___ Record excerpts

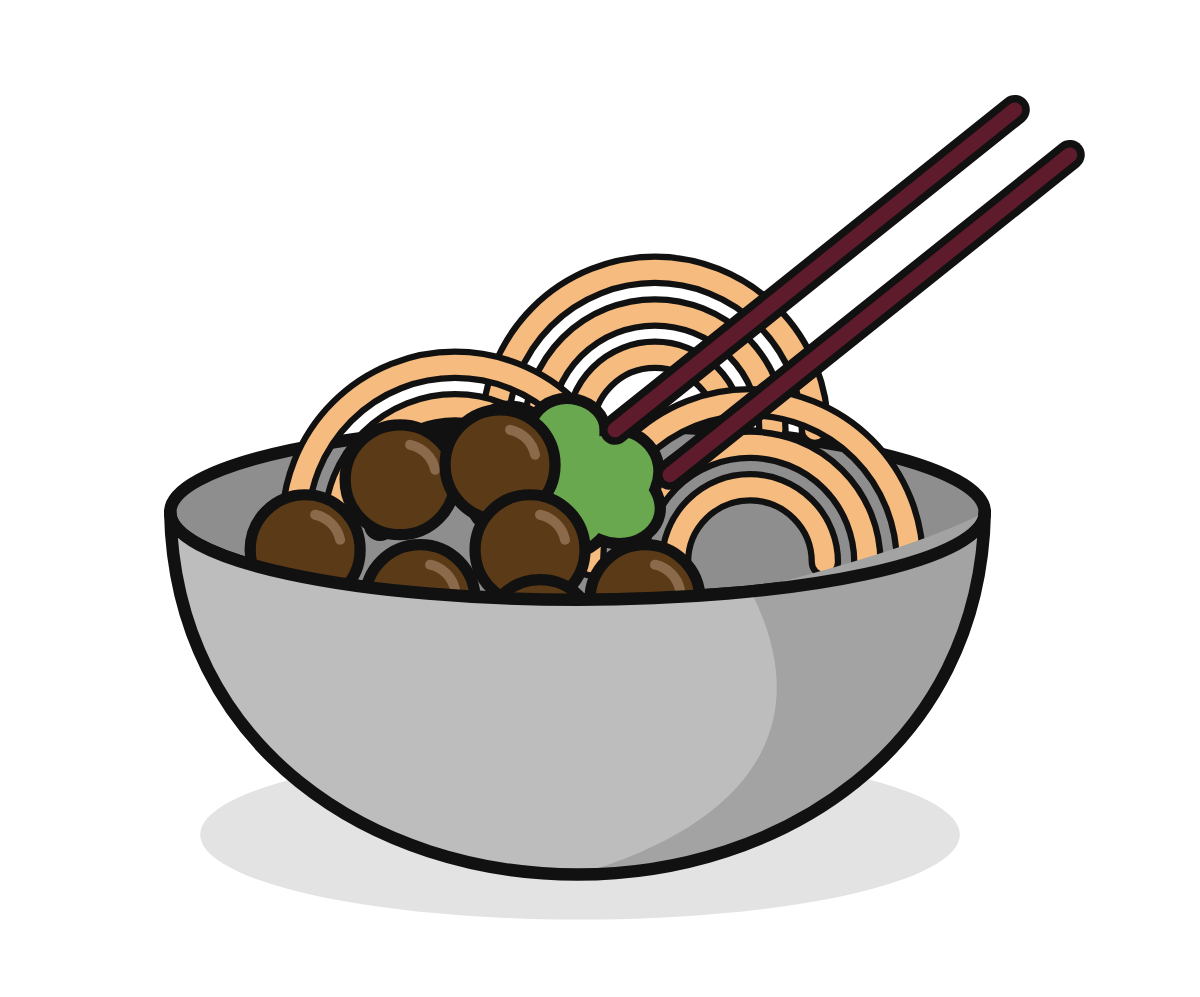
<!DOCTYPE html>
<html lang="en">
<head>
<meta charset="utf-8">
<title>Noodle Bowl</title>
<style>
  :root {
    --ink: #111111;
    --page: #ffffff;
    --shadow: #e3e3e3;
    --bowl: #bdbdbd;
    --bowl-shade: #a3a3a3;
    --bowl-inside: #8e8e8e;
    --noodle: #f6bb7e;
    --greens: #6aa84f;
    --meatball: #5b3a17;
    --meatball-shine: #8a6a4a;
    --chopstick: #5e1b2c;
  }
  html, body {
    margin: 0;
    width: 1200px;
    height: 997px;
    overflow: hidden;
    background: var(--page);
  }
  svg { display: block; }
</style>
</head>
<body>
<svg width="1200" height="997" viewBox="0 0 480 399" role="img" aria-label="Bowl of noodles with meatballs, greens and chopsticks">
  <defs>
    <g id="noodle-coil" fill="none" stroke-linecap="round">
      <g stroke="var(--ink)" stroke-width="13">
        <path d="M-64 0 A64 64 0 0 1 64 0"/>
        <path d="M-47 0 A47 47 0 0 1 47 0"/>
        <path d="M-30 0 A30 30 0 0 1 30 0"/>
      </g>
      <g stroke="var(--noodle)" stroke-width="8">
        <path d="M-64 0 A64 64 0 0 1 64 0"/>
        <path d="M-47 0 A47 47 0 0 1 47 0"/>
        <path d="M-30 0 A30 30 0 0 1 30 0"/>
      </g>
    </g>
    <g id="meatball">
      <circle r="22" fill="var(--meatball)" stroke="var(--ink)" stroke-width="4.5"/>
      <path d="M4 -14 A13 13 0 0 1 14 -4" fill="none" stroke="var(--meatball-shine)" stroke-width="4" stroke-linecap="round"/>
    </g>
    <g id="chopstick">
      <line x1="0" y1="0" x2="160" y2="-128" stroke="var(--ink)" stroke-width="12" stroke-linecap="round"/>
      <line x1="0" y1="0" x2="160" y2="-128" stroke="var(--chopstick)" stroke-width="6" stroke-linecap="round"/>
    </g>
  </defs>

  <ellipse class="table-shadow" cx="232" cy="334" rx="152" ry="34" fill="var(--shadow)"/>

  <ellipse class="bowl-inside" cx="231" cy="205" rx="163" ry="35" fill="var(--bowl-inside)" stroke="var(--ink)" stroke-width="5"/>

  <g class="noodles">
    <use href="#noodle-coil" x="262" y="172"/>
    <use href="#noodle-coil" x="182" y="210"/>
    <use href="#noodle-coil" x="300" y="225"/>
  </g>

  <path class="greens" d="M188 182 C186 164 204 158 214 166 C222 154 242 160 242 172 C256 170 268 182 262 196 C270 210 254 222 240 216 C230 226 212 224 206 214 C192 216 182 200 188 182 Z" fill="var(--greens)" stroke="var(--ink)" stroke-width="4.5"/>

  <g class="chopsticks">
    <use href="#chopstick" x="246" y="172"/>
    <use href="#chopstick" x="268" y="190"/>
  </g>

  <g class="meatballs">
    <use href="#meatball" x="160" y="192"/>
    <use href="#meatball" x="200" y="186"/>
    <use href="#meatball" x="122" y="220"/>
    <use href="#meatball" x="212" y="220"/>
    <use href="#meatball" x="168" y="240"/>
    <use href="#meatball" x="258" y="240"/>
    <use href="#meatball" x="216" y="254"/>
  </g>

  <g class="bowl-front">
    <path d="M68 205 C70 300 150 350 231 350 C312 350 392 300 394 205 A163 35 0 0 1 68 205 Z" fill="var(--bowl)"/>
    <path d="M300 236 C340 226 372 216 392 206 C392 296 320 348 231 350 C300 330 328 290 300 236 Z" fill="var(--bowl-shade)"/>
    <path d="M68 205 C70 300 150 350 231 350 C312 350 392 300 394 205 A163 35 0 0 1 68 205 Z" fill="none" stroke="var(--ink)" stroke-width="5" stroke-linejoin="round"/>
  </g>
</svg>
</body>
</html>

______

Your answer should be every line above that contains the word "width".

    width: 1200px;
<svg width="1200" height="997" viewBox="0 0 480 399" role="img" aria-label="Bowl of noodles with meatballs, greens and chopsticks">
      <g stroke="var(--ink)" stroke-width="13">
      <g stroke="var(--noodle)" stroke-width="8">
      <circle r="22" fill="var(--meatball)" stroke="var(--ink)" stroke-width="4.5"/>
      <path d="M4 -14 A13 13 0 0 1 14 -4" fill="none" stroke="var(--meatball-shine)" stroke-width="4" stroke-linecap="round"/>
      <line x1="0" y1="0" x2="160" y2="-128" stroke="var(--ink)" stroke-width="12" stroke-linecap="round"/>
      <line x1="0" y1="0" x2="160" y2="-128" stroke="var(--chopstick)" stroke-width="6" stroke-linecap="round"/>
  <ellipse class="bowl-inside" cx="231" cy="205" rx="163" ry="35" fill="var(--bowl-inside)" stroke="var(--ink)" stroke-width="5"/>
  <path class="greens" d="M188 182 C186 164 204 158 214 166 C222 154 242 160 242 172 C256 170 268 182 262 196 C270 210 254 222 240 216 C230 226 212 224 206 214 C192 216 182 200 188 182 Z" fill="var(--greens)" stroke="var(--ink)" stroke-width="4.5"/>
    <path d="M68 205 C70 300 150 350 231 350 C312 350 392 300 394 205 A163 35 0 0 1 68 205 Z" fill="none" stroke="var(--ink)" stroke-width="5" stroke-linejoin="round"/>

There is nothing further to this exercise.